#### [TASK DETAILS]
Find and copy every line in the records that includes the string "hand".

#### [LISTED RECORDS]

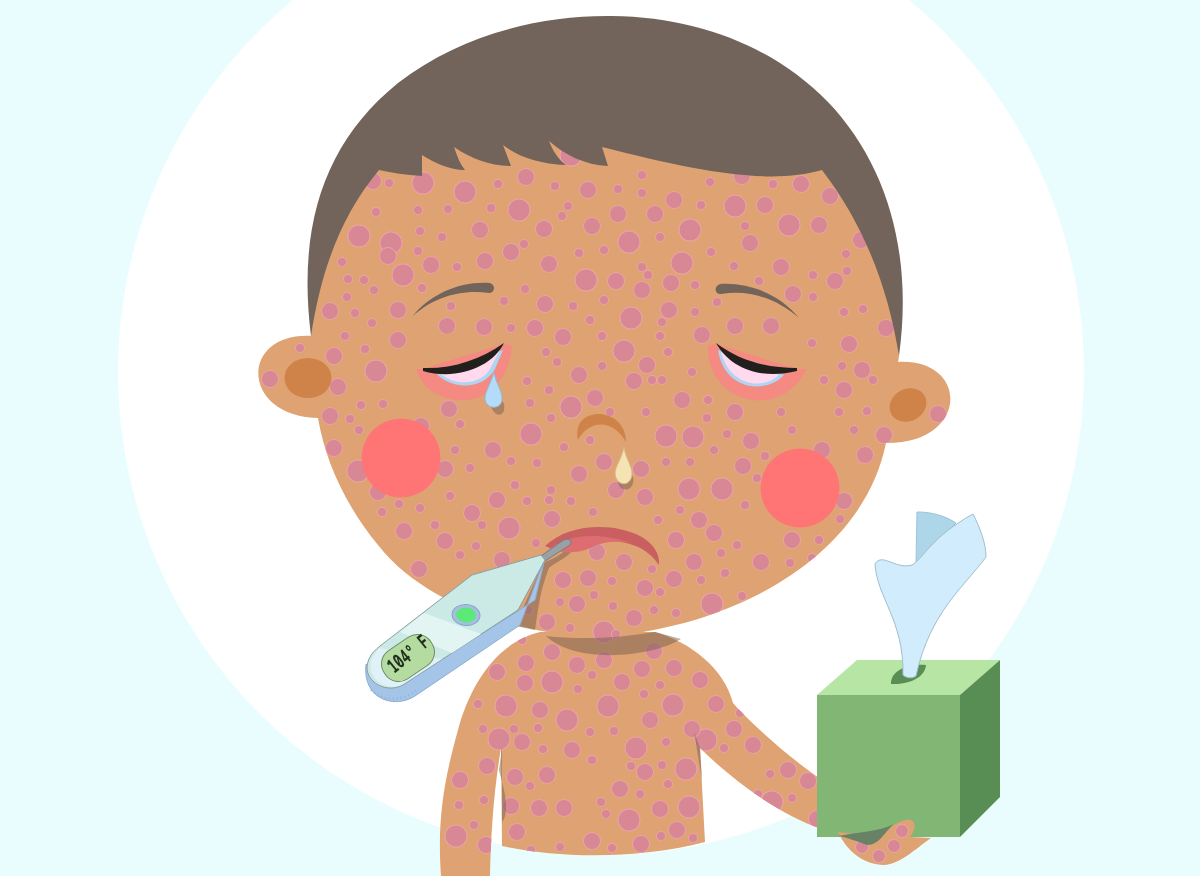
<!DOCTYPE html>
<html lang="en">
<head>
<meta charset="utf-8">
<title>Child with measles</title>
<style>
:root{--sky:#e9fdff;--disc:#fff;--skin:#dfa272;--skin-dark:#cf8349;--hair:#72645a;--spot:#d88794;--spot-rim:#eba3a6;--cheek:#ff7576;--sore:#f58a82;--lip:#c95f60;--lip-light:#dd6d70;--tear:#aed5f3;--box:#82b674;--box-top:#b7e5a4;--box-side:#588e53;--tissue:#d0ecfd}
html,body{margin:0;height:100%;overflow:hidden;background:var(--sky)}
svg{display:block;width:1200px;height:876px}
.skin{fill:var(--skin)}
.inner-ear{fill:var(--skin-dark)}
.hair{fill:var(--hair)}
.brow{fill:none;stroke:var(--hair)}
.cheek{fill:var(--cheek)}
.spots{fill:none;stroke-linecap:round}
.rim{stroke:var(--spot-rim)}
.dot{stroke:var(--spot)}
.shade{fill:#79604f;opacity:.5}
.reading{font:700 20px "Noto Sans Mono","DejaVu Sans Mono",monospace;fill:#24301f}
</style>
</head>
<body>
<svg viewBox="0 0 1200 876" role="img" aria-label="A sick child covered in red spots, with a thermometer in the mouth and a box of tissues in one hand">
<defs>
<path id="head" d="M311 336C311 230 350 170 390 130H810C860 180 895 270 899 356L886 443C862 560 730 628 600 637C540 637 430 612 378 545C345 505 325 460 318 418Z"/>
<path id="ears" d="M313 336C238 331 240 418 320 418L340 380ZM898 362C970 358 970 445 884 443L870 400Z"/>
<path id="body" d="M540 632C497 642 470 685 458 730C444 780 437 820 441 876H490C491 830 494 790 501 748L502 846C560 859 640 859 705 842L700 748C728 776 778 815 822 829L822 780C785 755 746 718 733 703C724 668 690 642 655 632Z"/>
<path id="hand" d="M838 832C848 853 864 864 884 865C900 864 914 850 931 838L910 837C919 825 914 818 905 820C892 824 884 832 873 836Z"/>
<clipPath id="skin-area"><use href="#head"/><use href="#ears"/><use href="#body"/></clipPath>
<path id="spots-l" d="M423 183h0M465 192h0M519 210h0M359 236h0M391 243h0M403 275h0M629 242h0M690 230h0M735 206h0M789 225h0M682 263h0M586 280h0M631 318h0M624 351h0M376 371h0M571 407h0M531 434h0M666 436h0M689 489h0M722 489h0M509 528h0M358 471h0M712 604h0M604 632h0M552 682h0M506 706h0M608 706h0M499 739h0M567 720h0M673 705h0M636 748h0M706 740h0M456 836h0M689 807h0M629 820h0M686 769h0M772 802h0M693 437h0M571 155h0"/>
<path id="spots-m" d="M373 181h0M526 177h0M742 176h0M801 184h0M830 196h0M588 190h0M480 230h0M544 229h0M592 226h0M655 214h0M674 200h0M765 205h0M819 225h0M750 243h0M861 240h0M618 214h0M549 264h0M485 261h0M511 252h0M431 265h0M388 256h0M616 281h0M642 290h0M671 283h0M781 267h0M793 294h0M835 281h0M330 311h0M545 304h0M398 310h0M447 326h0M484 327h0M535 328h0M563 337h0M702 335h0M735 326h0M771 326h0M669 310h0M886 328h0M849 344h0M334 356h0M398 340h0M338 387h0M270 379h0M330 416h0M579 375h0M647 365h0M634 381h0M862 370h0M844 390h0M682 400h0M735 412h0M595 398h0M938 414h0M884 435h0M334 448h0M449 409h0M493 450h0M421 426h0M445 469h0M579 474h0M604 462h0M641 469h0M822 450h0M751 441h0M743 466h0M865 455h0M844 501h0M645 497h0M616 490h0M378 492h0M404 531h0M445 541h0M472 513h0M497 500h0M552 519h0M419 569h0M502 560h0M676 540h0M714 533h0M699 520h0M761 562h0M792 540h0M597 552h0M624 562h0M563 580h0M588 578h0M645 588h0M577 604h0M547 622h0M674 579h0M694 562h0M634 618h0M552 652h0M604 660h0M654 651h0M526 663h0M497 672h0M577 665h0M525 683h0M540 710h0M622 682h0M642 669h0M674 668h0M700 680h0M716 704h0M734 729h0M692 729h0M650 720h0M572 750h0M547 775h0M515 777h0M487 766h0M460 780h0M522 742h0M620 789h0M645 772h0M660 809h0M677 830h0M592 841h0M564 808h0M539 808h0M511 806h0M517 832h0M486 845h0M641 844h0M808 781h0M817 819h0M753 745h0M788 770h0"/>
<path id="spots-s" d="M389 183h0M498 184h0M555 186h0M618 189h0M642 175h0M710 182h0M773 184h0M418 210h0M448 209h0M491 208h0M568 206h0M562 216h0M420 231h0M376 212h0M642 193h0M701 205h0M745 226h0M660 237h0M604 250h0M579 253h0M642 267h0M711 252h0M734 266h0M846 254h0M847 271h0M418 251h0M442 237h0M342 262h0M348 279h0M374 290h0M422 288h0M457 267h0M524 244h0M525 289h0M504 301h0M573 306h0M604 300h0M648 275h0M695 285h0M759 281h0M813 275h0M813 297h0M863 309h0M844 312h0M347 297h0M355 313h0M364 280h0M345 336h0M372 323h0M451 306h0M511 328h0M590 320h0M602 336h0M660 336h0M662 322h0M695 312h0M717 302h0M812 343h0M842 366h0M873 380h0M824 380h0M300 348h0M365 349h0M546 352h0M557 362h0M602 366h0M652 380h0M668 352h0M692 372h0M383 404h0M361 405h0M359 430h0M530 403h0M527 381h0M551 418h0M549 390h0M610 412h0M646 412h0M662 380h0M708 400h0M707 418h0M781 412h0M792 430h0M839 412h0M867 411h0M854 430h0M350 419h0M455 450h0M470 468h0M460 424h0M511 461h0M515 485h0M537 463h0M564 447h0M551 490h0M590 440h0M666 462h0M690 462h0M714 450h0M727 434h0M765 456h0M757 478h0M745 505h0M680 510h0M658 520h0M593 512h0M571 501h0M549 500h0M450 496h0M420 508h0M435 525h0M399 504h0M382 512h0M476 546h0M482 525h0M460 555h0M527 501h0M536 543h0M652 569h0M660 592h0M701 580h0M725 573h0M742 596h0M721 553h0M737 545h0M819 540h0M790 563h0M812 558h0M840 519h0M560 602h0M594 595h0M612 581h0M613 606h0M654 610h0M676 613h0M616 634h0M570 628h0M528 610h0M522 640h0M578 689h0M592 675h0M644 694h0M660 685h0M478 704h0M483 729h0M514 729h0M543 749h0M590 732h0M592 760h0M614 731h0M666 742h0M662 765h0M668 784h0M601 802h0M640 794h0M606 814h0M560 847h0M531 850h0M612 848h0M661 836h0M693 838h0M530 786h0M484 800h0M459 805h0M474 825h0M740 713h0M724 748h0M770 774h0M792 798h0M758 794h0M538 728h0M631 766h0"/>
<path id="hand-spots" d="M879 856h0M862 847h0M902 831h0M894 846h0"/>
</defs>

<g id="backdrop">
<rect width="1200" height="876" fill="var(--sky)"/>
<circle cx="601" cy="372" r="483" fill="var(--disc)"/>
</g>

<g id="child">
<use href="#body" class="skin"/>
<use href="#ears" class="skin"/>
<use href="#head" class="skin"/>
<g class="spots" clip-path="url(#skin-area)">
<use href="#spots-l" class="rim" stroke-width="23"/><use href="#spots-l" class="dot" stroke-width="21"/>
<use href="#spots-m" class="rim" stroke-width="18"/><use href="#spots-m" class="dot" stroke-width="16"/>
<use href="#spots-s" class="rim" stroke-width="10"/><use href="#spots-s" class="dot" stroke-width="8"/>
</g>
<g id="body-shadows" class="shade">
<path d="M546 636C580 640 620 638 655 632L681 639C650 658 575 664 546 636Z"/>
<path d="M502 748V822C508 815 506 800 504 790L499 770Z"/>
<path d="M700 748L694 732L702 780Z"/>
<path d="M543 563C555 558 568 552 571 541L578 541C571 558 557 561 549 568C540 590 538 610 535 630L515 626Z"/>
</g>
<ellipse class="inner-ear" cx="308" cy="378" rx="23.5" ry="20"/>
<ellipse class="inner-ear" cx="908" cy="405" rx="19" ry="16" transform="rotate(-28 908 405)"/>
<path class="hair" d="M311 336C297 225 325 142 398 83C460 35 540 15 612 16C700 17 775 48 828 102C888 165 913 255 899 356C888 285 862 222 822 170C770 185 700 172 602 147L608 166C585 165 565 155 549 141C553 151 558 159 566 165C540 164 520 158 503 145L511 166C490 166 470 158 454 147C457 156 460 164 465 170C449 170 435 163 422 155V176C406 175 392 173 379 170C340 217 321 271 311 336Z"/>

<g id="brows" class="hair">
<path d="M412 317C430 294 460 281 490 283C496 285 495 293 489 293C458 289 431 299 412 317Z"/>
<path d="M799 318C780 294 748 282 720 284C714 286 714 294 721 294C752 289 778 300 799 318Z"/>
</g>

<g id="left-eye">
<path class="skin" d="M408 352C430 330 470 326 503 344L423 369Z"/>
<path fill="var(--sore)" d="M416 369C428 411 506 418 512 345L503 344L423 369Z"/>
<path fill="var(--tear)" d="M437 374C452 390 483 390 495 369L503 350Z"/>
<path fill="#ffd9ee" d="M440 373C453 386 480 386 490 369L500 350Z"/>
<path fill="#22201d" d="M423 368C452 369 480 360 504 343C493 366 458 381 423 371Z"/>
<path class="shade" d="M490 394C488 419 507 420 504 404L498 394Z"/>
<path fill="#b4dbf8" stroke="#95b9d4" d="M494 372C490 386 485 391 485 399C486 410 502 410 502 399C502 390 496 384 494 372Z"/>
</g>

<g id="right-eye">
<path class="skin" d="M715 343C755 328 795 342 810 370L797 369Z"/>
<path fill="var(--sore)" d="M708 345C706 404 780 422 807 369H797L716 344Z"/>
<path fill="var(--tear)" d="M718 350C724 390 765 395 784 375Z"/>
<path fill="#ffd9ee" d="M721 352C729 385 762 391 779 375Z"/>
<path fill="#22201d" d="M716 343C740 361 767 368 797 368V371C760 380 730 368 716 343Z"/>
</g>

<circle class="cheek" cx="401" cy="458" r="39.5"/>
<circle class="cheek" cx="800" cy="488" r="39.5"/>

<g id="nose">
<path class="inner-ear" d="M578 440C570 405 626 405 626 442C611 416 587 422 578 440Z"/>
<path class="shade" d="M618 482C620 494 636 491 633 477L628 470Z"/>
<path fill="#f6e3b4" stroke="#d9b983" d="M624 447C621 461 615 466 615 474C617 487 631 487 632 474C632 465 626 460 624 447Z"/>
</g>

<g id="mouth">
<path fill="var(--lip)" d="M545 546C570 522 615 523 640 536C654 544 660 554 659 565C643 540 610 538 590 544C575 553 560 553 545 546Z"/>
<path fill="var(--lip-light)" d="M550 548C570 534 600 532 634 544C612 538 598 544 588 549C574 554 560 553 550 548Z"/>
</g>
</g>

<g id="thermometer" stroke-linejoin="round">
<path fill="#9aa1a4" stroke="#747b80" d="M541 556L562 541C568 537 573 540 570 545L545 561Z"/>
<path fill="#a4c5e8" stroke="#8eafd2" d="M366 664C362 700 395 709 415 696L520 625L545 558L535 600L518 611L400 686Z"/>
<path fill="#cbeae6" stroke="#87a0a3" d="M472 575L541 555L545 560L518 610L403 685C384 695 360 679 369 659C371 654 375 650 380 646Z"/>
<path fill="#e3f5f3" d="M424 613L481 634L452 653L400 632Z"/>
<path fill="#e0f1f7" d="M372 658L379 648L442 659L403 684C386 693 365 678 372 658Z"/>
<path fill="none" stroke="#8eafd2" stroke-width="2" stroke-dasharray="1 3" d="M371 690C383 702 403 701 417 690"/>
<g transform="rotate(4 466 615)"><ellipse cx="466" cy="615" rx="14" ry="10.5" fill="#a4bfe0" stroke="#8ba5c2"/><ellipse cx="466" cy="615" rx="10" ry="7.5" fill="#5bea78"/></g>
<rect x="-28" y="-17" width="56" height="34" rx="16" transform="translate(408 658) rotate(-34)" fill="#b4dba0" stroke="#708a6b"/>
<text class="reading" transform="translate(394 674) rotate(-39)" textLength="47" lengthAdjust="spacingAndGlyphs">104° F</text>
</g>

<g id="tissue-box">
<path fill="var(--box-top)" d="M817 695L857 660H1000L960 695Z"/>
<path fill="var(--box)" d="M817 695H960V837H817Z"/>
<path fill="var(--box-side)" d="M960 695L1000 660V797L960 837Z"/>
<path fill="var(--box-side)" d="M891 684C890 670 910 663 926 665C925 678 908 685 891 684Z"/>
<path fill="#aed6e9" stroke="#9ac4da" d="M917 512C933 512 945 516 956 523L916 564Z"/>
<path fill="var(--tissue)" stroke="#a3bdcc" d="M875 564C882 552 896 570 912 565C924 558 930 538 973 514C980 528 986 543 986 557C964 587 930 612 916 676C912 679 906 678 903 675C904 620 877 598 875 564Z"/>
</g>

<g id="holding-hand">
<use href="#hand" class="skin"/>
<g class="spots"><use href="#hand-spots" class="rim" stroke-width="14"/><use href="#hand-spots" class="dot" stroke-width="12"/></g>
<path fill="#688267" d="M838 836C858 832 878 832 894 824C884 832 880 845 867 845C858 842 850 838 838 836Z"/>
</g>
</svg>
</body>
</html>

#### [SOLUTION TO THE PROBLEM]
<svg viewBox="0 0 1200 876" role="img" aria-label="A sick child covered in red spots, with a thermometer in the mouth and a box of tissues in one hand">
<path id="hand" d="M838 832C848 853 864 864 884 865C900 864 914 850 931 838L910 837C919 825 914 818 905 820C892 824 884 832 873 836Z"/>
<path id="hand-spots" d="M879 856h0M862 847h0M902 831h0M894 846h0"/>
<g id="holding-hand">
<use href="#hand" class="skin"/>
<g class="spots"><use href="#hand-spots" class="rim" stroke-width="14"/><use href="#hand-spots" class="dot" stroke-width="12"/></g>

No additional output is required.